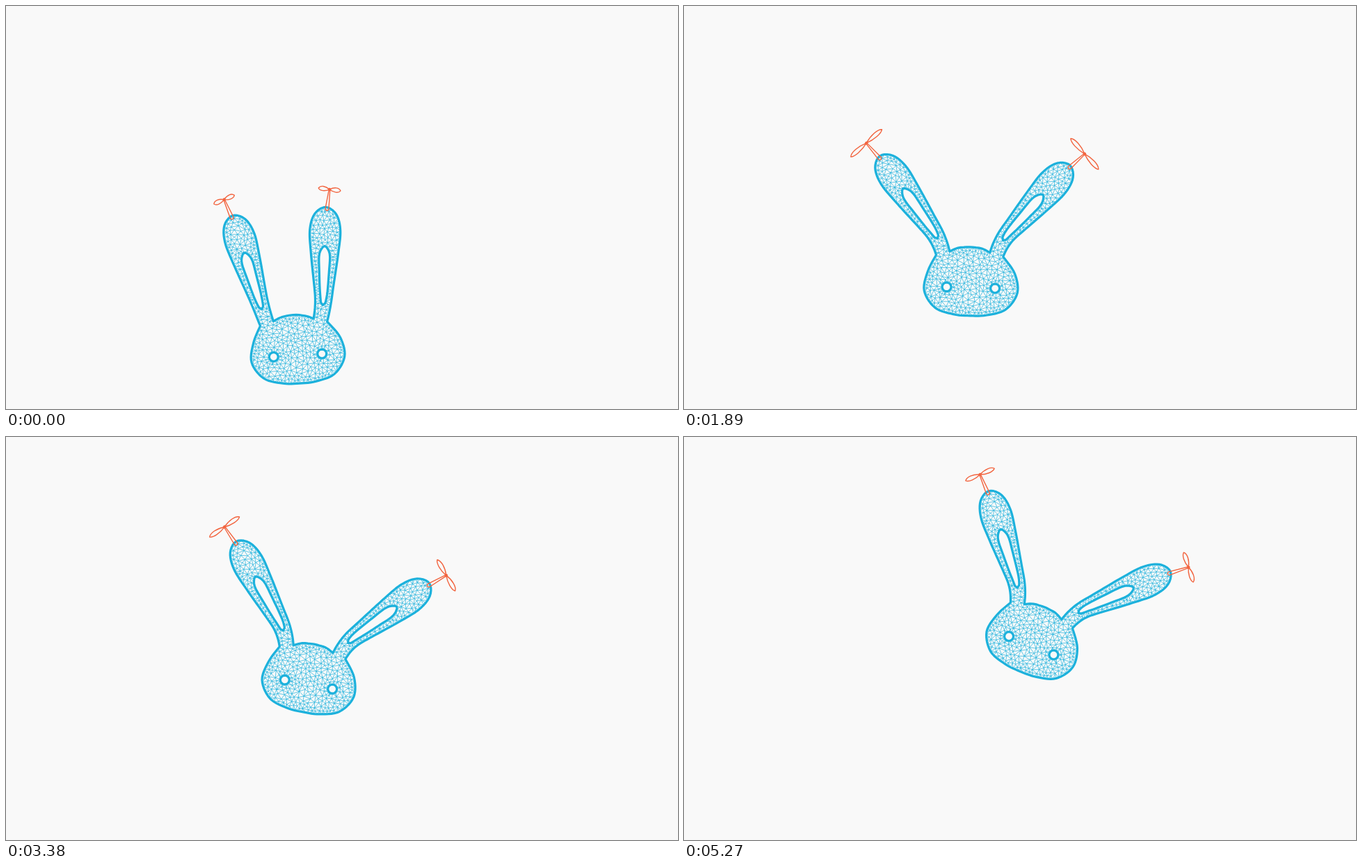
An HTML page with a canvas that plays this animation: 966 px wide and 580 px high, repeating every 5.42 s.

```html
<!DOCTYPE html>
<html lang="en">
<head>
<meta charset="utf-8">
<title>Flying rabbit mesh</title>
<style>
html, body { margin: 0; width: 100%; height: 100%; overflow: hidden; background: #f9f9f9; }
canvas { display: block; }
</style>
</head>
<body>
<canvas id="stage" width="966" height="580"></canvas>
<script>
const ctx = document.getElementById('stage').getContext('2d');
const BLUE = '#1cb1dc', RED = '#f2643f', RAD = Math.PI / 180;
const LOOP = 5420, LAST = 67, STEP = 5270 / LAST;
const TILT = 16 * RAD, BEND_LENGTH = 40;
const SIDES = [-1, 1];

// Half outlines, mirrored below. Ears: [along, across]; face: [x, y] from between the eyes
const EAR = [[0, 10], [36, 12.3], [96, 19.6], [130, 22], [153, 15.5]];
const HOLE = [[25, 3], [42, 5.4], [70, 7], [92, 7.8], [102, 5]];
const FACE = [[62.5, -22], [67, 6], [51, 30], [24, 39]];

let seed = 7;
const random = () => (seed = seed * 16807 % 2147483647) / 2147483647;
const dist = (a, b) => Math.hypot(a[0] - b[0], a[1] - b[1]);
const rotate = ([x, y], a) =>
  [x * Math.cos(a) - y * Math.sin(a), x * Math.sin(a) + y * Math.cos(a)];
const edgeKey = (a, b) => Math.min(a, b) + '-' + Math.max(a, b);

const earBase = side => [side * 38.6 - 3, -48.5];

// Ear coordinates (along its axis, outward across it) to head coordinates and back
function fromEar([along, across], side) {
  const [x, y] = rotate([across, -along], TILT), base = earBase(side);
  return [base[0] + side * x, base[1] + y];
}
function toEar(p, side) {
  const base = earBase(side);
  const [x, y] = rotate([side * (p[0] - base[0]), p[1] - base[1]], -TILT);
  return [-y, x];
}

// Smooth curve through points, resampled about every 4 px, without its last point
function curve(pts, closed) {
  const n = pts.length, out = [];
  const at = i => closed ? pts[(i + n) % n] : pts[Math.max(0, Math.min(n - 1, i))];
  for (let i = 0; i < (closed ? n : n - 1); i++) {
    const [p, a, b, q] = [-1, 0, 1, 2].map(k => at(i + k));
    const parts = Math.max(1, Math.round(dist(a, b) / 4));
    for (let k = 0; k < parts; k++) {
      const u = k / parts;
      out.push([0, 1].map(d => a[d] + u / 2 * (b[d] - p[d] +
        u * (2 * p[d] - 5 * a[d] + 4 * b[d] - q[d] +
        u * (3 * a[d] - p[d] - 3 * b[d] + q[d])))));
    }
  }
  return out;
}

const flip = pts => pts.map(([a, b]) => [a, -b]).reverse();
const earPoints = side => {
  const pts = [...EAR, [163, 0], ...flip(EAR)].map(p => fromEar(p, side));
  return side < 0 ? pts : pts.reverse();
};
const hole = side =>
  curve([[22, 0], ...HOLE, [107, 0], ...flip(HOLE)].map(p => fromEar(p, side)), true);
const eye = side => Array.from({ length: 14 }, (_, i) =>
  [side * 34.8 + 6.5 * Math.cos(i * Math.PI / 7), 6.5 * Math.sin(i * Math.PI / 7)]);

function body() {
  const [left, right] = SIDES.map(earPoints);
  const crown = [left.at(-1), [-20, -56.3], [-3, -58.5], [14, -56.3], right[0]];
  const face = [right.at(-1), ...FACE, [0, 40.5],
    ...FACE.map(([x, y]) => [-x, y]).reverse(), left[0]];
  return [left, crown, right, face].flatMap(part => curve(part));
}
const loops = [body(), ...SIDES.map(hole), ...SIDES.map(eye)];

function trace(path, pts) {
  pts.forEach((p, i) => i ? path.lineTo(...p) : path.moveTo(...p));
  path.closePath();
}

// Delaunay triangulation by point insertion
function triangulate(pts) {
  const n = pts.length, all = [...pts, [-5000, -5000], [6000, -5000], [500, 9000]];
  const make = (a, b, c) => {
    const [ax, ay] = all[a], bx = all[b][0] - ax, by = all[b][1] - ay;
    const cx = all[c][0] - ax, cy = all[c][1] - ay, d = 2 * (bx * cy - by * cx);
    const bb = bx * bx + by * by, cc = cx * cx + cy * cy;
    const x = (cy * bb - by * cc) / d, y = (bx * cc - cx * bb) / d;
    return { v: [a, b, c], x: ax + x, y: ay + y, r: x * x + y * y };
  };
  let tris = [make(n, n + 1, n + 2)];
  pts.forEach(([x, y], i) => {
    const rim = new Map(), keep = [];
    for (const t of tris) {
      if ((x - t.x) ** 2 + (y - t.y) ** 2 >= t.r) { keep.push(t); continue; }
      t.v.forEach((a, k) => {
        const b = t.v[(k + 1) % 3], key = edgeKey(a, b);
        rim.has(key) ? rim.delete(key) : rim.set(key, [a, b]);
      });
    }
    tris = keep;
    for (const [a, b] of rim.values()) tris.push(make(a, b, i));
  });
  return tris.map(t => t.v).filter(v => v.every(i => i < n));
}

// Fill the body with scattered points, finer near the outline, and collect mesh edges
function buildMesh() {
  const shape = new Path2D();
  loops.forEach(l => trace(shape, l));
  const inside = p => ctx.isPointInPath(shape, ...p, 'evenodd');
  const rim = loops.flat().map(p => p.map(c => c + (random() - .5) * .02));
  const verts = [...rim];
  for (let i = 0; i < 40000; i++) {
    const p = [-115 + 225 * random(), -215 + 260 * random()];
    if (!inside(p)) continue;
    const edge = Math.min(...rim.map(q => dist(p, q)));
    const gap = Math.min(5.3, 3.5 + edge * .13);
    if (edge > 3.3 && verts.every(q => dist(p, q) > gap)) verts.push(p);
  }
  const edges = new Map();
  for (const v of triangulate(verts)) {
    const mid = [0, 1].map(d => v.reduce((sum, i) => sum + verts[i][d] / 3, 0));
    if (!inside(mid)) continue;
    v.forEach((a, k) => edges.set(edgeKey(a, v[(k + 1) % 3]), [a, v[(k + 1) % 3]]));
  }
  return { verts, edges: [...edges.values()] };
}
const mesh = buildMesh();

// The ears spread, the climb slows to a steady pace, then the head leans and drifts right
function poseAt(n) {
  const spread = 1 - Math.exp(-n / 10);
  return {
    x: 410.3 + .0346 * (n - 16.3) ** 2,
    y: 502.75 - 2.3 * n - 48.5 * Math.tanh(n / 18),
    turn: (-3.7 + 1.45 * Math.log(1 + Math.exp((n - 13) / 3))) * RAD,
    bend: { '-1': (-2.5 + 26 * spread) * RAD, 1: (-11 + 39 * spread) * RAD },
    grow: 1 + .03 * spread,
    spin: (62 + 56.22 * n) * RAD
  };
}

// Ears follow a circular arc near the base and stay straight beyond it
function bendEar([along, across], bend, grow) {
  const s = along * grow, arc = Math.min(s, BEND_LENGTH);
  const angle = bend * arc / BEND_LENGTH, chord = arc * Math.sin(angle / 2) / (angle / 2 || 1);
  const reach = Math.abs(angle) < 1e-6 ? arc : chord, rest = s - arc;
  return [
    reach * Math.cos(angle / 2) + rest * Math.cos(angle) - across * Math.sin(angle),
    reach * Math.sin(angle / 2) + rest * Math.sin(angle) + across * Math.cos(angle)
  ];
}

function warp(p, pose) {
  const side = p[0] < -3 ? -1 : 1, local = toEar(p, side);
  const onEar = local[0] > 0 && Math.abs(local[1]) < 28;
  const bent = onEar ? fromEar(bendEar(local, pose.bend[side], pose.grow), side) : p;
  const [x, y] = rotate(bent, pose.turn);
  return [x + pose.x, y + pose.y];
}

function drawPropeller(side, pose) {
  const [x, y] = warp(fromEar([188.5, 5], side), pose);
  const [fx, fy] = warp(fromEar([160, 2], side), pose);
  const len = Math.hypot(x - fx, y - fy), reach = 34 * Math.cos(pose.spin);
  ctx.save();
  ctx.translate(x, y);
  ctx.rotate(Math.atan2(x - fx, fy - y));
  ctx.beginPath();
  ctx.moveTo(-.8, 1);
  ctx.lineTo(-2.5, len);
  ctx.quadraticCurveTo(0, len + 4, 2.5, len);
  ctx.lineTo(.8, 1);
  for (const r of [reach, -reach]) {
    ctx.moveTo(0, 0);
    ctx.bezierCurveTo(r * .4, -4.5, r * .85, -4.5, r, 0);
    ctx.bezierCurveTo(r * .85, 3.8, r * .4, 3.8, 0, 0);
  }
  ctx.moveTo(1.6, 0);
  ctx.arc(0, 0, 1.6, 0, 7);
  ctx.stroke();
  ctx.restore();
}

function draw(n) {
  const pose = poseAt(n);
  ctx.fillStyle = '#f9f9f9';
  ctx.fillRect(0, 0, 966, 580);
  ctx.lineJoin = 'round';

  const verts = mesh.verts.map(p => warp(p, pose));
  ctx.strokeStyle = BLUE;
  ctx.lineWidth = .7;
  ctx.beginPath();
  for (const [a, b] of mesh.edges) {
    ctx.moveTo(...verts[a]);
    ctx.lineTo(...verts[b]);
  }
  ctx.stroke();

  ctx.lineWidth = 3.2;
  ctx.beginPath();
  loops.forEach(l => trace(ctx, l.map(p => warp(p, pose))));
  ctx.stroke();

  ctx.strokeStyle = RED;
  ctx.lineWidth = 1.4;
  SIDES.forEach(side => drawPropeller(side, pose));
}

const start = performance.now();
function tick() {
  const t = (performance.now() - start) % LOOP;
  draw(Math.min(LAST, Math.floor((t + 4) / STEP)));
  requestAnimationFrame(tick);
}
tick();
</script>
</body>
</html>
```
=-=-=
- _YOUR ASSIGNMENT_
Look over the entries above and tally the lines containing the string "continue"; the answer is that total only.

- _RESULT BELOW_
3